Source data
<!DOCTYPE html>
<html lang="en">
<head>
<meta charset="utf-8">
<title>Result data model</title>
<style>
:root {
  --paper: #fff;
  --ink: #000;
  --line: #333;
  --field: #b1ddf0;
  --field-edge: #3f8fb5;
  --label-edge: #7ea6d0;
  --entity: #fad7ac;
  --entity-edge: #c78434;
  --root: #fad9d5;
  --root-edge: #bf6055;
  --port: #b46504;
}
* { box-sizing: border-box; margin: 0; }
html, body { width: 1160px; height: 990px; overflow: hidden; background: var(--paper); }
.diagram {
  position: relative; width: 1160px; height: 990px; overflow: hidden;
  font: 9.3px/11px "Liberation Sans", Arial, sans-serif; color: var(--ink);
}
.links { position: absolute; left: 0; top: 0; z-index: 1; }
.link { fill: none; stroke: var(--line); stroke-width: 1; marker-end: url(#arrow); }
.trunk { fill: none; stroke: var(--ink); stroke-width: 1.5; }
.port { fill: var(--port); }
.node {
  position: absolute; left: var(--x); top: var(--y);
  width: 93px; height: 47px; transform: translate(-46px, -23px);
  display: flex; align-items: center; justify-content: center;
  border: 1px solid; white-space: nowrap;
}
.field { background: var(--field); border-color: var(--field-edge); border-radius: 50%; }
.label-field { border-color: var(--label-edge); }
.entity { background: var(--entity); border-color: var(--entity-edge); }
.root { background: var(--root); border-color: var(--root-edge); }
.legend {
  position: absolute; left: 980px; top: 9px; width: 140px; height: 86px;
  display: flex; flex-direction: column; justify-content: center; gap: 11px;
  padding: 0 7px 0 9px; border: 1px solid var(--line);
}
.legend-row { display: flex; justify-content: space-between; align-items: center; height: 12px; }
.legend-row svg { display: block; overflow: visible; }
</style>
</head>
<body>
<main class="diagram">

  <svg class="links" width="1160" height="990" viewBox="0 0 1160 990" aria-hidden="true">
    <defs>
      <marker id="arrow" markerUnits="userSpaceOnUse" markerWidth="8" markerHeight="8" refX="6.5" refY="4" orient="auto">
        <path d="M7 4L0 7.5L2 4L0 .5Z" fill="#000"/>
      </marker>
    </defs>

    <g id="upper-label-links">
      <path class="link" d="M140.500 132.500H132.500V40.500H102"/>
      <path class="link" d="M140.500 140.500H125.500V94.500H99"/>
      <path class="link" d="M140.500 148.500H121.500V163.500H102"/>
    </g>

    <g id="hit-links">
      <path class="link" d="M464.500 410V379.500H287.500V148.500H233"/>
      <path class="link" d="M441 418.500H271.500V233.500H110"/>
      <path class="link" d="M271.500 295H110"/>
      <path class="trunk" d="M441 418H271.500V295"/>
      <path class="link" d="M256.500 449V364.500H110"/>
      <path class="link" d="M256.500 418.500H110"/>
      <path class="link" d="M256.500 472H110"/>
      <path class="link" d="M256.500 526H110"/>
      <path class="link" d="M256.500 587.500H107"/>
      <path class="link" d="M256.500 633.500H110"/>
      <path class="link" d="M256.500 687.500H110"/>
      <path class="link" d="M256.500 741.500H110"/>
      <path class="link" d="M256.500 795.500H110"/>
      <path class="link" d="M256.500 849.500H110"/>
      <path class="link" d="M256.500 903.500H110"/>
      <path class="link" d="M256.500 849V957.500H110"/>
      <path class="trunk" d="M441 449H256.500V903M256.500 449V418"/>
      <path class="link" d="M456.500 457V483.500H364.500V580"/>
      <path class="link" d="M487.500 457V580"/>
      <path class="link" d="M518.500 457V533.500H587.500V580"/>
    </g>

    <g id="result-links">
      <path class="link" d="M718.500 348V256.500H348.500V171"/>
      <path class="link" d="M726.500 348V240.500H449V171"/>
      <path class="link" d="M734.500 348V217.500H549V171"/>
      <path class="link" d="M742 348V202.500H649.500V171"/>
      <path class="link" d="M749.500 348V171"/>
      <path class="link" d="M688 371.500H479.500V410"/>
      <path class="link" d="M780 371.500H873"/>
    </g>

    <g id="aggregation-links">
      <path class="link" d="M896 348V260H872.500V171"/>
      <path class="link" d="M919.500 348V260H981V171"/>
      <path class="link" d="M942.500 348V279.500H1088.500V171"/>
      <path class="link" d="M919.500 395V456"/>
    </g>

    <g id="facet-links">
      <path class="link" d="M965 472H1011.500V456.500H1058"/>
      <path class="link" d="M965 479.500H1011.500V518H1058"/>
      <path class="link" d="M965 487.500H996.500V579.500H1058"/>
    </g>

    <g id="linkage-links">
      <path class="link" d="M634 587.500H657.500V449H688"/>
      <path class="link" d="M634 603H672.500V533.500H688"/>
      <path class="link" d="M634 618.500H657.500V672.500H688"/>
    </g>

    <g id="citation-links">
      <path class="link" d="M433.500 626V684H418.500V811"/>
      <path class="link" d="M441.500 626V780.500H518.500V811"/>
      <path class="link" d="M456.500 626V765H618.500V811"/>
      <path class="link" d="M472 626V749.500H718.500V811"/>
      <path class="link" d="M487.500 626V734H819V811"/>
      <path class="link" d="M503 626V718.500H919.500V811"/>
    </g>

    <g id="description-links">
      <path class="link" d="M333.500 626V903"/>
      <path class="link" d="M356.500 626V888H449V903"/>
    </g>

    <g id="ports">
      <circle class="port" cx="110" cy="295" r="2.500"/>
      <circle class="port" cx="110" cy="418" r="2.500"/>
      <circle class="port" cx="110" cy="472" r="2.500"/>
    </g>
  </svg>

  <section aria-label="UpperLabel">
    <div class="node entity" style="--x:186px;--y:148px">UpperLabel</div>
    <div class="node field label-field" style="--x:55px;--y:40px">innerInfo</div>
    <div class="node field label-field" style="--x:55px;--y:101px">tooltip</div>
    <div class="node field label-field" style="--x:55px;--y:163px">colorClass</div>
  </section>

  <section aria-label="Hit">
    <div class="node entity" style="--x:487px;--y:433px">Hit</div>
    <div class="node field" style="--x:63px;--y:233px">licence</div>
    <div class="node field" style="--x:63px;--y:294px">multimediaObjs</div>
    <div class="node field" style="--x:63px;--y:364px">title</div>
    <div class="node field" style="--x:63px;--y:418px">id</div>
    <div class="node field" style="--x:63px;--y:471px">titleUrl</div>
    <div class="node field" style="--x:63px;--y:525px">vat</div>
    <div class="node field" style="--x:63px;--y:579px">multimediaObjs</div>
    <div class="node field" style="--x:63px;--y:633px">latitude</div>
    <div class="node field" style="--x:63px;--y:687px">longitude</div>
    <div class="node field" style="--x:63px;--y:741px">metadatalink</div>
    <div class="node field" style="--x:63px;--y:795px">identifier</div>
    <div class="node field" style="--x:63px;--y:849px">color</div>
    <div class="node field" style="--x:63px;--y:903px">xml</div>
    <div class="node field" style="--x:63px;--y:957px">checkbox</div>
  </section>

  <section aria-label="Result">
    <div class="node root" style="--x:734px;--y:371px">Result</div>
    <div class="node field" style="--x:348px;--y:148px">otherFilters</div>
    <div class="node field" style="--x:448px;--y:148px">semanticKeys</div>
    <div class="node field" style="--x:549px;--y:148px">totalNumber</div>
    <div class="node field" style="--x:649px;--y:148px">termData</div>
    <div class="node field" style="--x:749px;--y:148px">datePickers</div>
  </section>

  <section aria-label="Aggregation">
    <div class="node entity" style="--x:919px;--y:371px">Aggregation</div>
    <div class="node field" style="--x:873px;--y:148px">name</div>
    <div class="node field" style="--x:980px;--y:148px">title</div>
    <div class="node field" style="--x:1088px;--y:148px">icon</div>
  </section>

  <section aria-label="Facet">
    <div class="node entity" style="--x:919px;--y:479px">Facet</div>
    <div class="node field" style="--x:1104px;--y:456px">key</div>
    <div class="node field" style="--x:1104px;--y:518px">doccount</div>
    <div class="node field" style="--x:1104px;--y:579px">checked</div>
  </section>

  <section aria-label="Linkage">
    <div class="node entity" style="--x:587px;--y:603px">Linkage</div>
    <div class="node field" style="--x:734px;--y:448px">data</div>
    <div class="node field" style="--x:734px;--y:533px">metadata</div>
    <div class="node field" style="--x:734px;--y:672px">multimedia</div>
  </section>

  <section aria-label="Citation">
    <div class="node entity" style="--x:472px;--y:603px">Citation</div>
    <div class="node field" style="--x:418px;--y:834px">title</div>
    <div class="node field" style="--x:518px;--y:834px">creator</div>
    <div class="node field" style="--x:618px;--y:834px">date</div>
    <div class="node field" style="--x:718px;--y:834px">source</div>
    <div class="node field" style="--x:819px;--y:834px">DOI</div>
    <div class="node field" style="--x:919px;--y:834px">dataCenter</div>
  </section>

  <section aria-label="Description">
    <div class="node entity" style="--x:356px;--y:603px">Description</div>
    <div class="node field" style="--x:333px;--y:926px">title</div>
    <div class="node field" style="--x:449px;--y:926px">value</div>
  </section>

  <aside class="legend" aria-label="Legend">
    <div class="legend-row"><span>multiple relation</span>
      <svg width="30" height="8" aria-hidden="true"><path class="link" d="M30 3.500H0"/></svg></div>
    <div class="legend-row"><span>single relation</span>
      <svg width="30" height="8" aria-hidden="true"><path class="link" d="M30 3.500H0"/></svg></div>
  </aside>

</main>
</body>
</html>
---
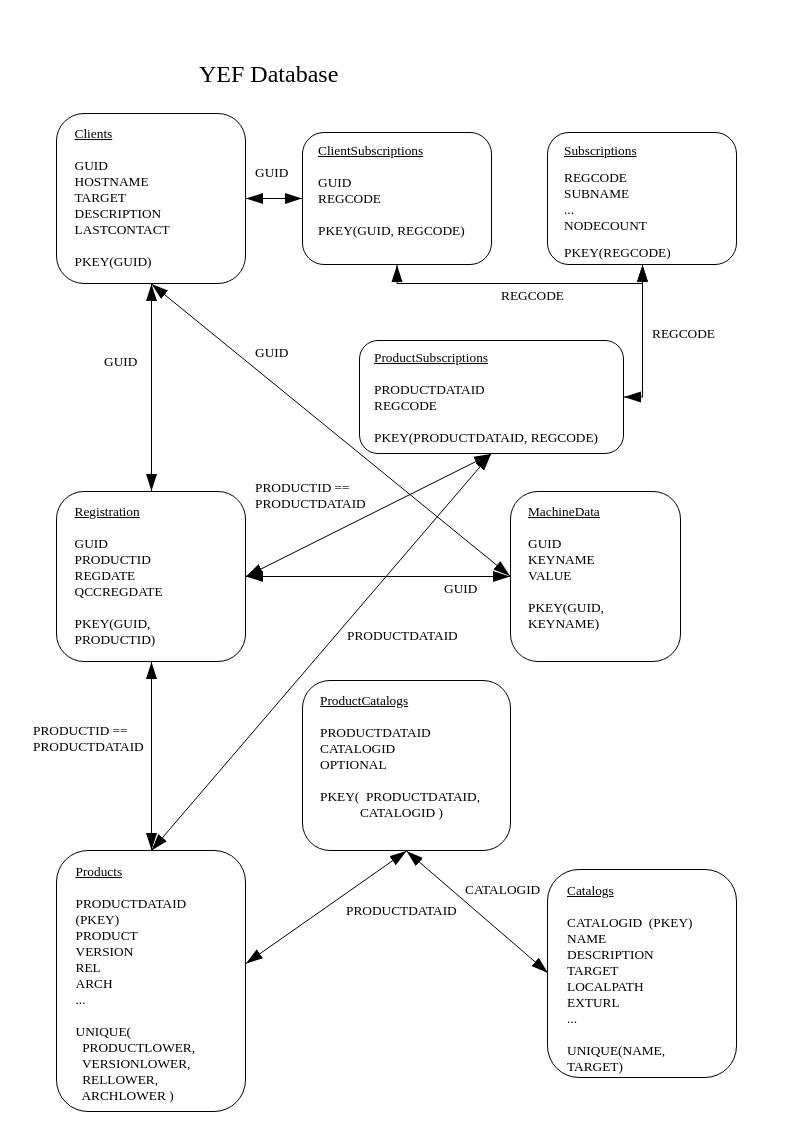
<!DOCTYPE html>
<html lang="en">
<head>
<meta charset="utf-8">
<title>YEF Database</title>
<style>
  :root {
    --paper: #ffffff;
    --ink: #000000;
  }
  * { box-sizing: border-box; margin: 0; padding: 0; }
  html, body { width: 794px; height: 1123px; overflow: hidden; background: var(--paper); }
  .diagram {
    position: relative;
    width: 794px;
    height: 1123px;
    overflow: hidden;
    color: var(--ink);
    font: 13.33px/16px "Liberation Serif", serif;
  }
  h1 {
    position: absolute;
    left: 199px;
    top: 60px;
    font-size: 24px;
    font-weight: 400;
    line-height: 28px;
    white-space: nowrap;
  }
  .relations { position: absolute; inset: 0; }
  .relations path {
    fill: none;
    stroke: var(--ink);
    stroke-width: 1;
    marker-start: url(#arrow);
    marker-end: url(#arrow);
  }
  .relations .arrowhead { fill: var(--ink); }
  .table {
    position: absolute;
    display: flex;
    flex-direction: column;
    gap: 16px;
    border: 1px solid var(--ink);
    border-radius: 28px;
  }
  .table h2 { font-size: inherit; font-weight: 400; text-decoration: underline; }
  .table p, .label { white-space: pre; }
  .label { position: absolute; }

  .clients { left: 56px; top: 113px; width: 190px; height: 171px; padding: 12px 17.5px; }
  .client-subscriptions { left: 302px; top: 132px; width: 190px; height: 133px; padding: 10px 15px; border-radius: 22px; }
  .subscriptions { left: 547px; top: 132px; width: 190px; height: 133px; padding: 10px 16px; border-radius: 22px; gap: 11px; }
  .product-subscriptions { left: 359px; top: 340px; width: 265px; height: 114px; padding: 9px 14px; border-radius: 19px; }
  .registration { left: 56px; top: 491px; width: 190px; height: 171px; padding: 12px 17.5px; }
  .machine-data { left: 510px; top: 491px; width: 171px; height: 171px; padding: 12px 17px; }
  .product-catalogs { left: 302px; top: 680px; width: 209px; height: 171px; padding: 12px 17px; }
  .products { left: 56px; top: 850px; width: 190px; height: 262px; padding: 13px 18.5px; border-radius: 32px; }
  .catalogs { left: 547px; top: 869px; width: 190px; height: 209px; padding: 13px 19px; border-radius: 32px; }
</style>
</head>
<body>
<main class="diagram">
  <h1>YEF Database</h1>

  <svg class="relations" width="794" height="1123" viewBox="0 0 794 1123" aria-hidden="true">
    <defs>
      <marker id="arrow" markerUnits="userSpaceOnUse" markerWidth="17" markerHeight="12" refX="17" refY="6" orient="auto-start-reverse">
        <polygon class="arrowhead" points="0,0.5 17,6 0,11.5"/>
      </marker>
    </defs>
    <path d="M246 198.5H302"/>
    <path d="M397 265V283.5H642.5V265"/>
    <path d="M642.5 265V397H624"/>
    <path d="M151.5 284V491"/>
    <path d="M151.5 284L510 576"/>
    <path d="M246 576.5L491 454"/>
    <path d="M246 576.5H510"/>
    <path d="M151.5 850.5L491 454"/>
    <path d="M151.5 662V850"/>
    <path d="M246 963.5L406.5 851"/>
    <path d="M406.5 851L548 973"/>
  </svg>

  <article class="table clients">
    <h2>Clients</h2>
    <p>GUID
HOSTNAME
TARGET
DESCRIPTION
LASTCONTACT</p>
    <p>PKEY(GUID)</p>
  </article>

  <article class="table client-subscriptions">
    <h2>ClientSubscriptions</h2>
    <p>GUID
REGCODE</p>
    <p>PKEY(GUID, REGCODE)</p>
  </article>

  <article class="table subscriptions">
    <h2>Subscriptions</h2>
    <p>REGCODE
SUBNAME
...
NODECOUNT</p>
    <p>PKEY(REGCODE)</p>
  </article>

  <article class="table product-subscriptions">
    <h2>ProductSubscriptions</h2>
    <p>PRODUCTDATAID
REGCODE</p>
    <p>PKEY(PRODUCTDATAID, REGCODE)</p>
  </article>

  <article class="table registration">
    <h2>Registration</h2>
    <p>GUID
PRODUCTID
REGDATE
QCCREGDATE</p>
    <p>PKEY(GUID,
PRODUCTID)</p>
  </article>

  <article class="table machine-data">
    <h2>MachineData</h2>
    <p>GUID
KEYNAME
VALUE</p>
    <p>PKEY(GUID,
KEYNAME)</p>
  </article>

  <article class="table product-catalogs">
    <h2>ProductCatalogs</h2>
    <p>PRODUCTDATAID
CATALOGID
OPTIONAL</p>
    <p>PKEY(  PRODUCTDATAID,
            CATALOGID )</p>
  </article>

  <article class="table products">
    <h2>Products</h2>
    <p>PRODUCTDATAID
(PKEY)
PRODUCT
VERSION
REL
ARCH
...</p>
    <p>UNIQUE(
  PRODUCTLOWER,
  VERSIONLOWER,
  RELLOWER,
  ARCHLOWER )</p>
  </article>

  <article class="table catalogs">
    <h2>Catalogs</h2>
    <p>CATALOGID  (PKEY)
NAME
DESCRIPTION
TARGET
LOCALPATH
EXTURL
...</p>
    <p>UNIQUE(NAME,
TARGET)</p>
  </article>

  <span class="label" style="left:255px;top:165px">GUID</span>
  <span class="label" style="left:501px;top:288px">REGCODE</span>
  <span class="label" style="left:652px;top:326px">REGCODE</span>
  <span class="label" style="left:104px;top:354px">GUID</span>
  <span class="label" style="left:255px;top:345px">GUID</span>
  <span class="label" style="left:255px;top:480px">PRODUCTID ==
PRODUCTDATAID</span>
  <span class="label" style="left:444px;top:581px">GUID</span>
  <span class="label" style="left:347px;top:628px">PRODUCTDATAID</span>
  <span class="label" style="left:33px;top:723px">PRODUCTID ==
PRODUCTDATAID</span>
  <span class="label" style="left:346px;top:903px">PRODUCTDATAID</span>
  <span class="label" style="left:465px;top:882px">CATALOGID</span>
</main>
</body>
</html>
==
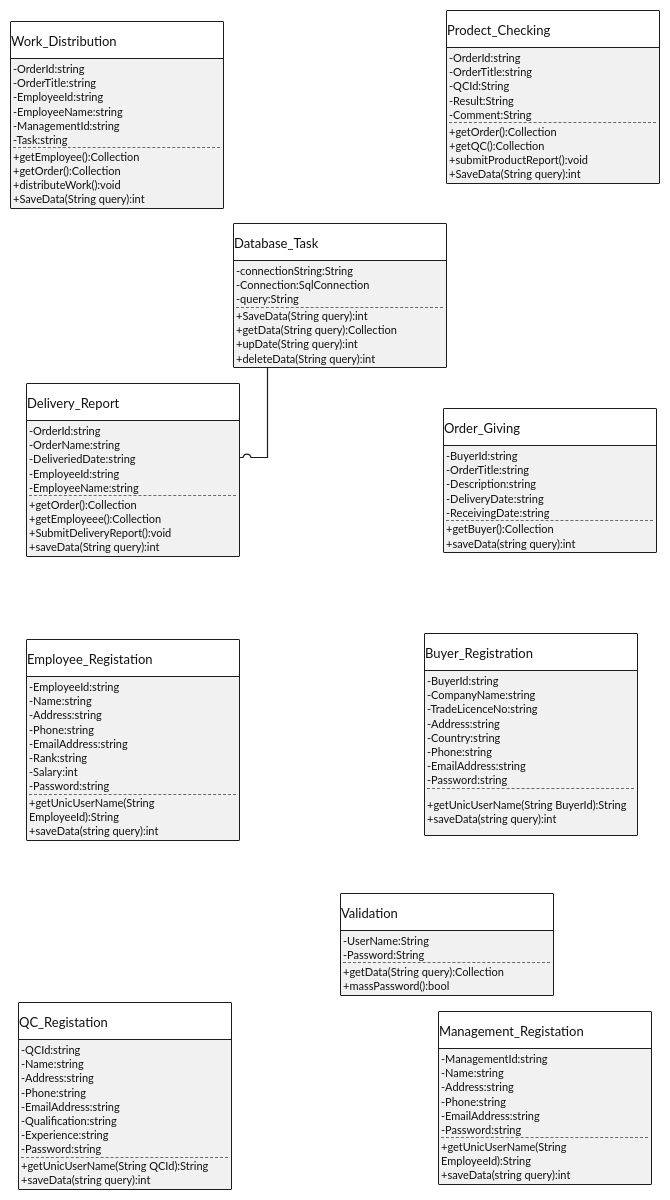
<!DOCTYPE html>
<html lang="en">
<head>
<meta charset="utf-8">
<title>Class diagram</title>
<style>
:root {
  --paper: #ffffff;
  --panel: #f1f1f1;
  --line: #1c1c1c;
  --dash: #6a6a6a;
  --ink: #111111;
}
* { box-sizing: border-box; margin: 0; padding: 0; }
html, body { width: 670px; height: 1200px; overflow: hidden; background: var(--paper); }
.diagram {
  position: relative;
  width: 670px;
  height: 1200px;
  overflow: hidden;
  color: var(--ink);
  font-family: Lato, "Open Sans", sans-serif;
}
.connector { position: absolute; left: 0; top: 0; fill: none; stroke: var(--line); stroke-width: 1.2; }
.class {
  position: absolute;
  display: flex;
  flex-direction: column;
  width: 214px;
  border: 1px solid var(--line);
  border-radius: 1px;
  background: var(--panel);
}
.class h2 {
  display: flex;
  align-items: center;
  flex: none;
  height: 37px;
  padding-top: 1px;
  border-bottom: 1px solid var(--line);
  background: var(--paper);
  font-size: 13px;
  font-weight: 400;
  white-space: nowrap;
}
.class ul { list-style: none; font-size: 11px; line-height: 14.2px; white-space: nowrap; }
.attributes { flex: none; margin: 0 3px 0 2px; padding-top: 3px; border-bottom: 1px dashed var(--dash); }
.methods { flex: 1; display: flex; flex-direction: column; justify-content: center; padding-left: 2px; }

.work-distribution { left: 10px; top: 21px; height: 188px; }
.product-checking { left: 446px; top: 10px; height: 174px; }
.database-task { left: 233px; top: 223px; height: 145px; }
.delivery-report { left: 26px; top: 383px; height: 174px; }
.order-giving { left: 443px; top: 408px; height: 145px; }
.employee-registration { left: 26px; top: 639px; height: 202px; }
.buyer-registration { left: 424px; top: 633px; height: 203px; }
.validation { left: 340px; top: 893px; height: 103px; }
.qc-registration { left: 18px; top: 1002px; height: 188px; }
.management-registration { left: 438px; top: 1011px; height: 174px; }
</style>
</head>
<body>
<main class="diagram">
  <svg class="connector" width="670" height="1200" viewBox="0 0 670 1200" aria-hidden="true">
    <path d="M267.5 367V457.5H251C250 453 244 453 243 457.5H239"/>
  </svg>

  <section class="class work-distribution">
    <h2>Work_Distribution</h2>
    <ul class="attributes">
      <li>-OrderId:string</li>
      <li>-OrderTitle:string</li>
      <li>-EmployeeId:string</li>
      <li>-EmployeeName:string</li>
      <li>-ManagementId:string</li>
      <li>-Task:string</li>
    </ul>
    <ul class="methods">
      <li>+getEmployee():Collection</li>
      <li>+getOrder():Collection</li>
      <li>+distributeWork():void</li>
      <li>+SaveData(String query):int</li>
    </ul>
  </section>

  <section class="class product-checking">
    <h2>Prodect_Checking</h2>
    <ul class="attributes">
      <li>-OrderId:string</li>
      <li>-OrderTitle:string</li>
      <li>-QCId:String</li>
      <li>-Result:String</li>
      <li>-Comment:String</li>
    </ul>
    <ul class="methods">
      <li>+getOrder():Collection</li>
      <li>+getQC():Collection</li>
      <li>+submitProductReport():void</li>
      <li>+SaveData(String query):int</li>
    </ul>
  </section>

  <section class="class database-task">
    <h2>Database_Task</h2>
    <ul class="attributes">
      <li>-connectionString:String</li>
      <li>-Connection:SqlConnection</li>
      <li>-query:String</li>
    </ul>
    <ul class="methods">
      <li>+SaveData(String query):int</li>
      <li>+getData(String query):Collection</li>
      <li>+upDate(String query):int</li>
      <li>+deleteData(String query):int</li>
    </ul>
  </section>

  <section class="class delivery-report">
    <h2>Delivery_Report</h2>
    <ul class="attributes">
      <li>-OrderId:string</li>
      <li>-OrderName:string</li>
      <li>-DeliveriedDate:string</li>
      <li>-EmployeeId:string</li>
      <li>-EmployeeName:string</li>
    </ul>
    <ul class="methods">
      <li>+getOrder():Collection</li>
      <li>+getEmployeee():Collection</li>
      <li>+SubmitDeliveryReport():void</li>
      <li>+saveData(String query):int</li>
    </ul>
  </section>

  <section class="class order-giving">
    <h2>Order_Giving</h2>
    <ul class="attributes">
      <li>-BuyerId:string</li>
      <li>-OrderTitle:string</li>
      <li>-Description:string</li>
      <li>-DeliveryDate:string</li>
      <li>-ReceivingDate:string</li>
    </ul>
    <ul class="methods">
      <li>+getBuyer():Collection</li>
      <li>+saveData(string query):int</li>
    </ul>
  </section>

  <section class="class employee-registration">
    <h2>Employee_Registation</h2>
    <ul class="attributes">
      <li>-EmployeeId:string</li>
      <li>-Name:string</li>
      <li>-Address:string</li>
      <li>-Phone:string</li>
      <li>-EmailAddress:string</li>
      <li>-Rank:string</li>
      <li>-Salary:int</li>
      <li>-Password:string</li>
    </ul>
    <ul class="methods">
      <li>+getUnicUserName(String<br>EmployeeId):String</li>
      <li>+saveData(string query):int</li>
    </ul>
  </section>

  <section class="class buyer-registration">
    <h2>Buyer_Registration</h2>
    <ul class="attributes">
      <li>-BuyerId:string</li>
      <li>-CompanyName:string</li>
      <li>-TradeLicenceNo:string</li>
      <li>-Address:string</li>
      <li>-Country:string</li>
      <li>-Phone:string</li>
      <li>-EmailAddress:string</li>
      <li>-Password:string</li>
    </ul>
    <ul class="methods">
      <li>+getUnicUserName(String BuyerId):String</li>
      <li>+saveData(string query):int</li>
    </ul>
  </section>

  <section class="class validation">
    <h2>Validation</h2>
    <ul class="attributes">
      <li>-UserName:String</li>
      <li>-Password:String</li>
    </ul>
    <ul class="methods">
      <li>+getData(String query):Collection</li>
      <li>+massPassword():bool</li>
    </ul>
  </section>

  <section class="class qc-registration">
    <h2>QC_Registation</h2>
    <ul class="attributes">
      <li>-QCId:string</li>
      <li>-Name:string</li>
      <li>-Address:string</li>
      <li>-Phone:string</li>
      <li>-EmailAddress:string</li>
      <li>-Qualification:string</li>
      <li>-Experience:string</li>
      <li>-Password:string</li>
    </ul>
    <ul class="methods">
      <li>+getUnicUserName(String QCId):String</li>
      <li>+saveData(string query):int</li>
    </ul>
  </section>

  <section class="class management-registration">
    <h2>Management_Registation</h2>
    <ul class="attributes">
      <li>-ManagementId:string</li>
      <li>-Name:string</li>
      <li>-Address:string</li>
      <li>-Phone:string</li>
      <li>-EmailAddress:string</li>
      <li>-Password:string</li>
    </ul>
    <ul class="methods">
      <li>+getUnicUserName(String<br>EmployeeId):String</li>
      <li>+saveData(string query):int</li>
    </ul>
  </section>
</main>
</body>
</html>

● Exercise: List all lines above in which the string "bottom" appears.

● Result below:
  border-bottom: 1px solid var(--line);
.attributes { flex: none; margin: 0 3px 0 2px; padding-top: 3px; border-bottom: 1px dashed var(--dash); }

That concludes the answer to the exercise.